A large number of research assistant careers are found in the scientific community, with many positions available in hospitals and university or private laboratories. Medical research assistants can work for a head researcher or as part of a research team. Research assistant jobs in the science field may focus on one specific research project or involve ongoing investigations into a variety of data.
The social sciences also require research assistants, though not in a lab setting. Research assistant careers in the social sciences often involve collecting and analyzing statistical data for use in social circumstances. Social research may be used for determining societal growth patterns, tracking population changes and gathering facts that guide decisions regarding education, transportation or housing in a particular area. Government agencies frequently use research assistants in this regard.
Some research assistant careers aid the business community, typically with sales and marketing. A market research assistant gathers information about activities and trends in certain business segments. This data is analyzed and tracked to find solutions to problems, anticipate behavior and guide future projects.

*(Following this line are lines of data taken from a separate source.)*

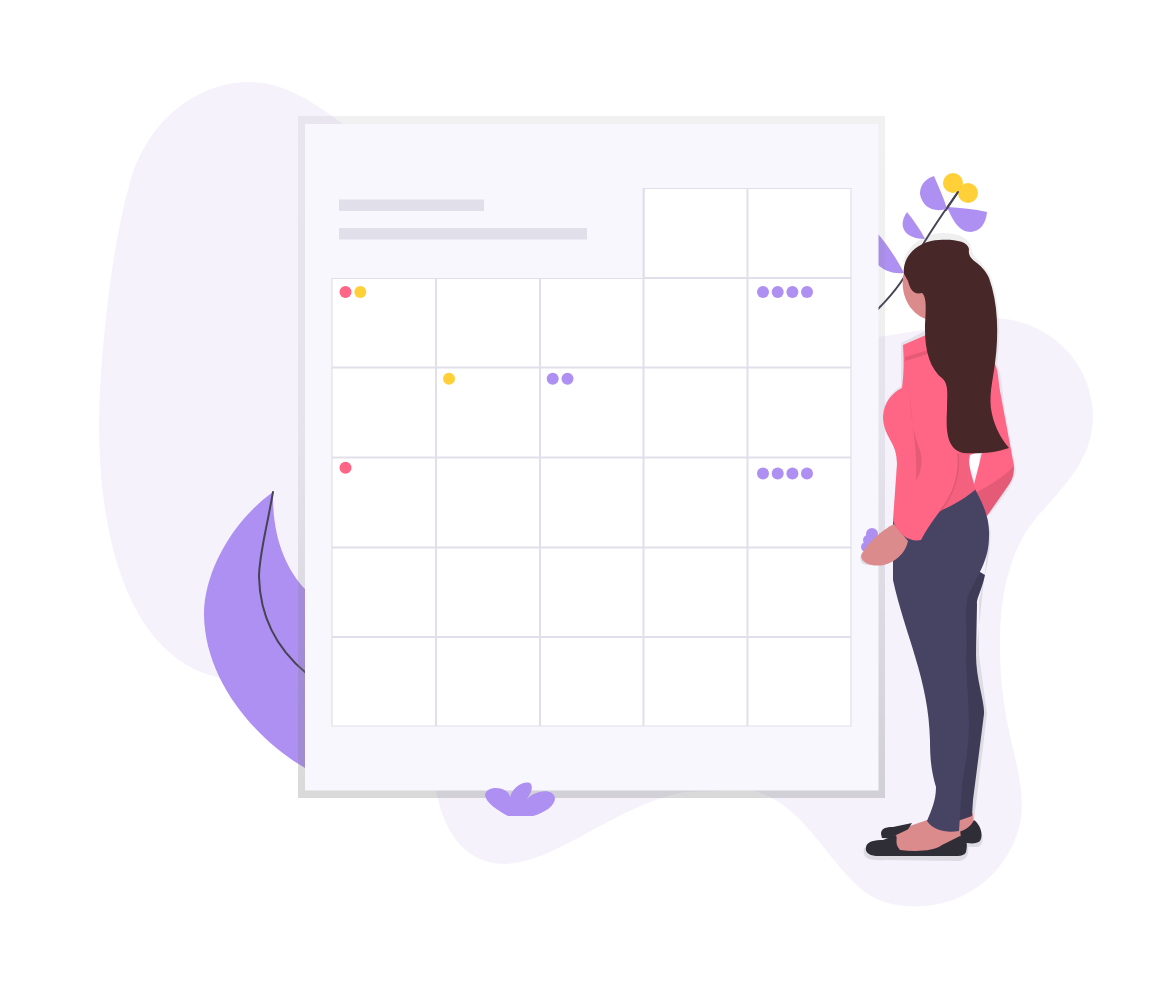
<!DOCTYPE html>
<html lang="en">
<head>
<meta charset="utf-8">
<title>Calendar illustration</title>
<style>
:root {
  --paper: #ffffff;
  --blob: #f5f2fc;
  --board: #f8f7fd;
  --line: #e1e0ea;
  --purple: #ae8ff2;
  --red: #ff6584;
  --yellow: #ffd037;
  --stem: #464353;
  --hair: #472727;
  --skin: #db8b8b;
  --trousers: #474463;
  --trousers-dark: #3e3b57;
  --shoe: #2f2e36;
}
html, body { margin: 0; background: var(--paper); overflow: hidden; }
.artwork { display: block; width: 1161px; height: 989px; }
.blob { fill: var(--blob); }
.purple { fill: var(--purple); }
.red { fill: var(--red); }
.yellow { fill: var(--yellow); }
.stem { fill: none; stroke: var(--stem); stroke-width: 2; stroke-linecap: round; }
.cells { fill: var(--paper); }
.rules { fill: none; stroke: var(--line); stroke-width: 2; }
.cell-border { fill: none; stroke: var(--line); stroke-width: 1.2; }
.heading { fill: var(--line); }
.skin { fill: var(--skin); }
.hair { fill: var(--hair); }
.trousers { fill: var(--trousers); }
.trousers-dark { fill: var(--trousers-dark); }
.shoe { fill: var(--shoe); }
.shade { fill: #000; opacity: .1; }
</style>
</head>
<body>
<svg class="artwork" viewBox="0 0 1161 989" role="img" aria-label="A woman standing in front of a large wall calendar with leaves around it">
  <defs>
    <linearGradient id="frame-shadow" x1="0" y1="1" x2="0" y2="0">
      <stop offset="0" stop-color="#808080" stop-opacity=".3"/>
      <stop offset=".54" stop-color="#808080" stop-opacity=".13"/>
      <stop offset="1" stop-color="#808080" stop-opacity=".11"/>
    </linearGradient>
    <circle id="dot" r="6"/>
    <g id="four-events" class="purple">
      <use href="#dot"/><use href="#dot" x="14.7"/><use href="#dot" x="29.4"/><use href="#dot" x="44"/>
    </g>
  </defs>

  <g id="background" class="blob">
    <path d="M343 124C308 98 282 82 248 82C192 83 144 126 129 186C111 250 99 360 99 432C101 570 144 664 222 678L420 660L420 240Z"/>
    <path d="M435 785C442 830 464 864 505 864C558 862 614 806 684 792L750 790C800 800 822 854 860 888C884 910 926 911 958 898C1000 880 1022 840 1022 804C1021 760 1000 726 1000 645C1000 610 1004 570 1025 533C1046 500 1093 470 1093 416C1092 362 1050 321 996 318L860 340L860 700L435 700Z"/>
  </g>

  <g id="large-leaf">
    <path class="purple" d="M273 492C234 520 204 570 204 615C205 680 254 738 305 768V589C285 568 272 535 273 492Z"/>
    <path class="stem" d="M273 492C266 532 259 556 259 577C260 616 276 648 306 673"/>
  </g>

  <g id="sprig">
    <path class="stem" d="M878 309C897 290 906 276 918 253C932 228 946 209 958 192"/>
    <path class="purple" d="M878 234C886 243 897 259 904 273C893 274 885 271 878 265Z"/>
    <path class="purple" d="M907 212C914 221 920 229 925 239C907 239 896 228 907 212Z"/>
    <path class="purple" d="M934 176C939 188 944 198 947 209C932 213 922 206 920 194C920 185 925 179 934 176Z"/>
    <path class="purple" d="M947 207C961 208 974 209 987 212C986 224 980 231 971 232C959 232 953 221 947 207Z"/>
    <circle class="yellow" cx="953" cy="183" r="10"/>
    <circle class="yellow" cx="968" cy="193" r="10"/>
    <path class="stem" d="M946 210L958 192"/>
  </g>

  <g id="calendar">
    <path fill="url(#frame-shadow)" d="M298 116H885V798H298Z"/>
    <rect x="305" y="124" width="573.5" height="666.5" fill="var(--board)"/>
    <rect class="heading" x="339" y="199.5" width="145" height="11.5"/>
    <rect class="heading" x="339" y="228" width="248" height="11.5"/>
    <path class="cells" d="M644 188H851V726H332V278H644Z"/>
    <path class="cell-border" d="M644 188.5H851V726H332V278.5H644Z"/>
    <path class="rules" d="M644 278H851M332 367.5H851M332 457.5H851M332 547.5H851M332 637H851M436 278V726M540 278V726M643.5 188V726M747.5 188V726"/>
    <g id="events">
      <use class="red" href="#dot" x="345.5" y="292"/>
      <use class="yellow" href="#dot" x="360.3" y="292"/>
      <use class="yellow" href="#dot" x="449" y="378.7"/>
      <use class="purple" href="#dot" x="552.7" y="378.7"/>
      <use class="purple" href="#dot" x="567.5" y="378.7"/>
      <use class="red" href="#dot" x="345.5" y="467.7"/>
      <use href="#four-events" x="763" y="292"/>
      <use href="#four-events" x="763" y="473.5"/>
    </g>
  </g>

  <path id="small-leaves" class="purple" d="M508 816C497 810 486 803 485 795C486 785 508 786 510 797C513 787 523 781 530 783C534 787 531 793 527 799C536 790 553 788 555 798C555 806 544 813 533 816Z"/>

  <g id="woman">
    <g id="figure-shadow" fill="#808080" opacity=".2">
      <path d="M903 262C907 247 922 234 942 233C957 233 969 237 971 247C973 259 983 262 990 275C1000 300 1001 335 997 364C1002 375 1002 390 1005 410L1016 470C1015 484 1001 499 990 515L980 500V300Z" opacity=".6"/>
      <path d="M925 331L901 343L901 386C888 395 882 405 883 420C885 435 896 441 897 462L893 520L940 500V331Z" opacity=".7"/>
      <path d="M990 525C992 550 984 580 979 601L979 655L987 714L974 820L960 800Z"/>
      <path d="M864 848C862 858 868 861 885 860L960 861C968 859 969 853 968 847H978C984 844 984 836 980 832L900 838Z"/>
      <path d="M862 552C858 561 861 566 873 565L890 552Z"/>
    </g>

    <g id="flower" class="purple">
      <circle cx="872" cy="534" r="6"/>
      <circle cx="868" cy="540" r="5"/>
      <circle cx="866" cy="547" r="5"/>
      <circle cx="875" cy="540" r="5"/>
    </g>

    <path class="skin" d="M904 272C901 284 903 297 910 307C917 316 924 319 930 320V338L950 330V280Z"/>

    <g id="far-arm">
      <path class="red" d="M993 360C999 370 998 380 1000 391L1014 466C1014 474 1013 479 1008 486L987 516L972 492L979 465L985 440Z"/>
      <path class="shade" opacity=".06" d="M1014 466C1014 474 1013 479 1008 486L987 516L974 494C986 487 1003 478 1014 466Z"/>
    </g>

    <g id="far-foot">
      <path class="skin" d="M904 828L930 819L973 813L974 826L950 838L906 836Z"/>
      <path class="shoe" d="M881 834C881 828 886 827 893 827L912 823L902 839L882 838Z"/>
      <path class="shoe" d="M974 820C980 824 984 835 980 841C977 844 970 844 962 842L958 832C966 830 971 826 974 820Z"/>
    </g>
    <path class="trousers-dark" d="M960 560L985 575C982 590 976 599 977 604L976 655C976 680 985 702 984 714L973 800L972 816L955 822L946 700Z"/>

    <g id="near-foot">
      <path class="skin" d="M928 820L894 836L898 852H940L961 840L960 828Z"/>
      <path class="shoe" d="M866 847C867 841 875 840 883 840L896 835C898 840 894 843 900 850C917 852 934 851 942 845L960 836C967 837 968 844 966 852C964 857 956 856 945 856L876 856C868 855 865 852 866 847Z"/>
    </g>
    <path class="trousers" d="M893 519L940 508L975 489C983 504 990 518 989 536C989 562 977 575 968 596C964 610 968 635 966 660L969 720C969 750 965 765 962 785L959 831C947 833 934 831 927 821C931 811 936 801 936 787C931 770 930 757 930 740C929 680 905 635 893 580Z"/>

    <path id="near-hand" class="skin" d="M894 524C882 530 866 544 861 556C862 564 873 567 884 565C896 562 906 552 908 541Z"/>

    <g id="sweater">
      <path class="red" d="M903 345L926 335L960 350L984 450L970 455C967 468 974 478 975 490C963 500 949 507 940 511C933 520 926 530 921 540C911 542 900 537 893 521L897 464C897 441 884 439 883 417C884 402 892 393 902 388C904 373 904 360 903 345Z"/>
      <path class="shade" d="M905 357L928 350V354L905 361Z"/>
      <path class="shade" d="M910 390C910 415 913 430 918 445C924 458 922 472 916 480C918 448 911 425 910 390Z"/>
      <path class="shade" d="M957 453C961 470 956 496 940 511C953 505 966 497 975 490C972 478 968 466 969 453Z" style="opacity:.045"/>
      <path d="M958 454C960 474 954 495 940 511" fill="none" stroke="#d9586f" stroke-width="1.2"/>
    </g>
    <path id="arm-gap" fill="var(--paper)" d="M971 455L979 453C980 462 978 470 974 473C970 469 968 462 971 455Z"/>

    <path class="hair" d="M904 274C902 257 917 241 939 240C953 239 968 241 969 249C967 262 982 261 989 278C998 302 999 335 995 363C993 380 988 397 992 414C995 428 1002 440 1009 448C995 453 977 454 963 453C946 449 946 429 947 410C947 396 949 385 943 379C930 369 925 351 925 330C925 316 928 298 922 293C913 295 910 289 908 281Z"/>
  </g>
</svg>
</body>
</html>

In the academic world, research assistants generally work with university professors on both research and teaching. Many college research assistant jobs go to graduate students who may teach entry-level courses or run study groups for lower-level college students. Graduate research assistants may also work in a lab on a particular project. Many times, the research is part of a graduate degree program.
Most research assistant positions require a bachelor’s degree or at least some college. Although the major is not always particularly important, research assistants often come from the social science or science fields. Research assistant jobs typically call for very good math skills along with computer knowledge, possibly including programming. Statistics experience is also helpful in many research assistant careers.
Besides requiring statistical and analytical abilities, a research assistant should be a highly efficient communicator with a solid knowledge of language. Critical thinking and the ability to listen accurately are beneficial skills for research assistants, especially when interviewing and data gathering are involved. Positions in the social science field often require university-level knowledge of psychology and human behavior.